To keep the label alive whatsoever, I licensed the top sellers to Epitaph in 1996 but quickly found I couldn't pay anyone (or even myself) with the punk classics somewhere else. It was a relief when my Jill of all trades, Betty Fresh, went to UCLA and publicist John Troutman returned home to Seattle. And I got me a day job for the first time since about 1983… Me and Lynyrd Skynyrd, working for MCA. Yeah!

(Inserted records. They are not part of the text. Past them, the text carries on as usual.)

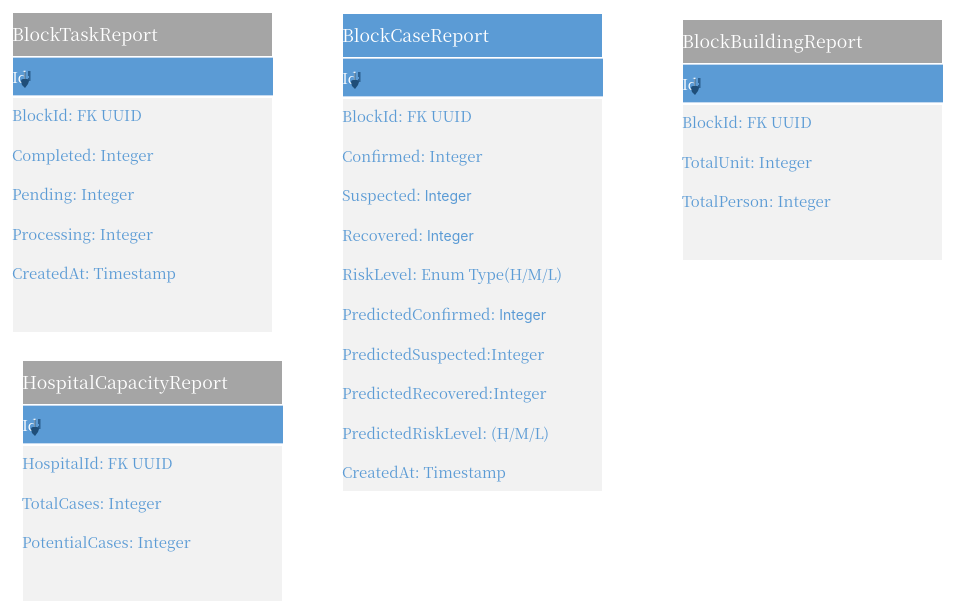
<!DOCTYPE html>
<html lang="en">
<head>
<meta charset="utf-8">
<title>Report entities</title>
<style>
:root {
  --page: #ffffff;
  --header: #a5a5a5;
  --accent: #5b9bd5;
  --body: #f2f2f2;
  --key-icon: #1f4e79;
  --key-edge: #c5daf0;
}
* { box-sizing: border-box; margin: 0; padding: 0; }
html, body { width: 955px; height: 615px; overflow: hidden; background: var(--page); }
.diagram {
  position: relative;
  width: 955px;
  height: 615px;
  font-family: "Noto Serif CJK SC", "Noto Serif CJK JP", "Noto Serif", serif;
  font-size: 15px;
  white-space: nowrap;
}
.entity {
  position: absolute;
  width: 259px;
  display: flex;
  flex-direction: column;
  background: var(--body);
}
.task { left: 13px; top: 13px; height: 319px; }
.case { left: 343px; top: 14px; height: 477px; }
.building { left: 683px; top: 20px; height: 240px; }
.hospital { left: 23px; top: 361px; height: 240px; }
.entity h2 {
  flex: none;
  height: 43px;
  line-height: 41px;
  background: var(--header);
  color: var(--page);
  font-size: 17.7px;
  font-weight: 400;
  text-indent: -1px;
}
.case h2 { background: var(--accent); }
.primary-key {
  flex: none;
  position: relative;
  height: 42px;
  border-top: 1px solid var(--page);
  border-bottom: 2px solid var(--page);
  background: var(--page);
  color: var(--page);
}
.primary-key span {
  display: block;
  width: 260px;
  height: 39px;
  line-height: 37px;
  border-top: 1px solid var(--key-edge);
  border-bottom: 1px solid var(--key-edge);
  background: var(--accent);
  text-indent: -1px;
}
.primary-key svg { position: absolute; left: 7px; top: 13px; fill: var(--key-icon); }
.entity ul { list-style: none; margin-top: -3px; }
.entity li { height: 39.6px; line-height: 39.6px; color: var(--accent); text-indent: -1px; }
.sans { font-family: Inter, "Liberation Sans", sans-serif; font-size: 14px; }
</style>
</head>
<body>
<svg width="0" height="0" style="position:absolute" aria-hidden="true">
  <defs>
    <g id="key">
      <path d="M1 11 Q1 9 3 9 L7 9 Q9 9 9 11 L8 14 L5 18 L2 15Z"/>
      <path d="M4 2H6V10H4Z" opacity=".55"/>
      <path d="M8 1H10.500V11H8V8H9V6H8Z" opacity=".75"/>
    </g>
  </defs>
</svg>
<main class="diagram">
  <section class="entity task">
    <h2>BlockTaskReport</h2>
    <div class="primary-key"><span>Id</span><svg width="12" height="20" aria-hidden="true"><use href="#key"/></svg></div>
    <ul>
      <li>BlockId: FK UUID</li>
      <li>Completed: Integer</li>
      <li>Pending: Integer</li>
      <li>Processing: Integer</li>
      <li>CreatedAt: Timestamp</li>
    </ul>
  </section>
  <section class="entity case">
    <h2>BlockCaseReport</h2>
    <div class="primary-key"><span>Id</span><svg width="12" height="20" aria-hidden="true"><use href="#key"/></svg></div>
    <ul>
      <li>BlockId: FK UUID</li>
      <li>Confirmed: Integer</li>
      <li>Suspected: <span class="sans">Integer</span></li>
      <li>Recovered: <span class="sans">Integer</span></li>
      <li>RiskLevel: Enum Type(H/M/L)</li>
      <li>PredictedConfirmed: <span class="sans">Integer</span></li>
      <li>PredictedSuspected:Integer</li>
      <li>PredictedRecovered:Integer</li>
      <li>PredictedRiskLevel: (H/M/L)</li>
      <li>CreatedAt: Timestamp</li>
    </ul>
  </section>
  <section class="entity building">
    <h2>BlockBuildingReport</h2>
    <div class="primary-key"><span>Id</span><svg width="12" height="20" aria-hidden="true"><use href="#key"/></svg></div>
    <ul>
      <li>BlockId: FK UUID</li>
      <li>TotalUnit: Integer</li>
      <li>TotalPerson: Integer</li>
    </ul>
  </section>
  <section class="entity hospital">
    <h2>HospitalCapacityReport</h2>
    <div class="primary-key"><span>Id</span><svg width="12" height="20" aria-hidden="true"><use href="#key"/></svg></div>
    <ul>
      <li>HospitalId: FK UUID</li>
      <li>TotalCases: Integer</li>
      <li>PotentialCases: Integer</li>
    </ul>
  </section>
</main>
</body>
</html>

Discovering ARE YOU EXPERIENCED was monumental and Jimi was there at low tide too. I should say Hendrix' music, he was quite dead when I found myself writing advertising copy in the Creative Department at MCA Records in 1998. My 17-year-old Honda Prelude died on the way to my job interview with a true advertising genius named Jonas Livingstone—damn right I took that job. His higher-ups wanted Jonas out so they made his life hell on a daily basis. Jonas called me into his office, half-mad like Colonel Kurtz and demand that I give him 400 variations on an 12-word headline for something like the upcoming EXPERIENCE HENDRIX best of. I never learned more in 13 1/2 years of school more than I did from him in a few short months. But force him out they did and because I was Jonas' ally—not because of my work-- they fired me in 1999 when MCA "merged" with Polygram and they had to shed bodies. When security ushered me out, I felt like the luckiest person on earth… like I caught the last helicopter out of Saigon when it fell.

1 comment:

Unknown said...

Such lovely , lovely people, to begin with. Then there is the fact that they are true professionals, then the fact that they are true music lovers, committed to walk the distance to get put records out - not an easy task - .....30 plus years and still doing it. IN an industry that is so challenging in every way. Talk about Staying power. I don't know all their releases and i'm sure like with any label , id like some more than others but , Christ!,,,, these are the heroes of the music world, as much as the musicians themselves.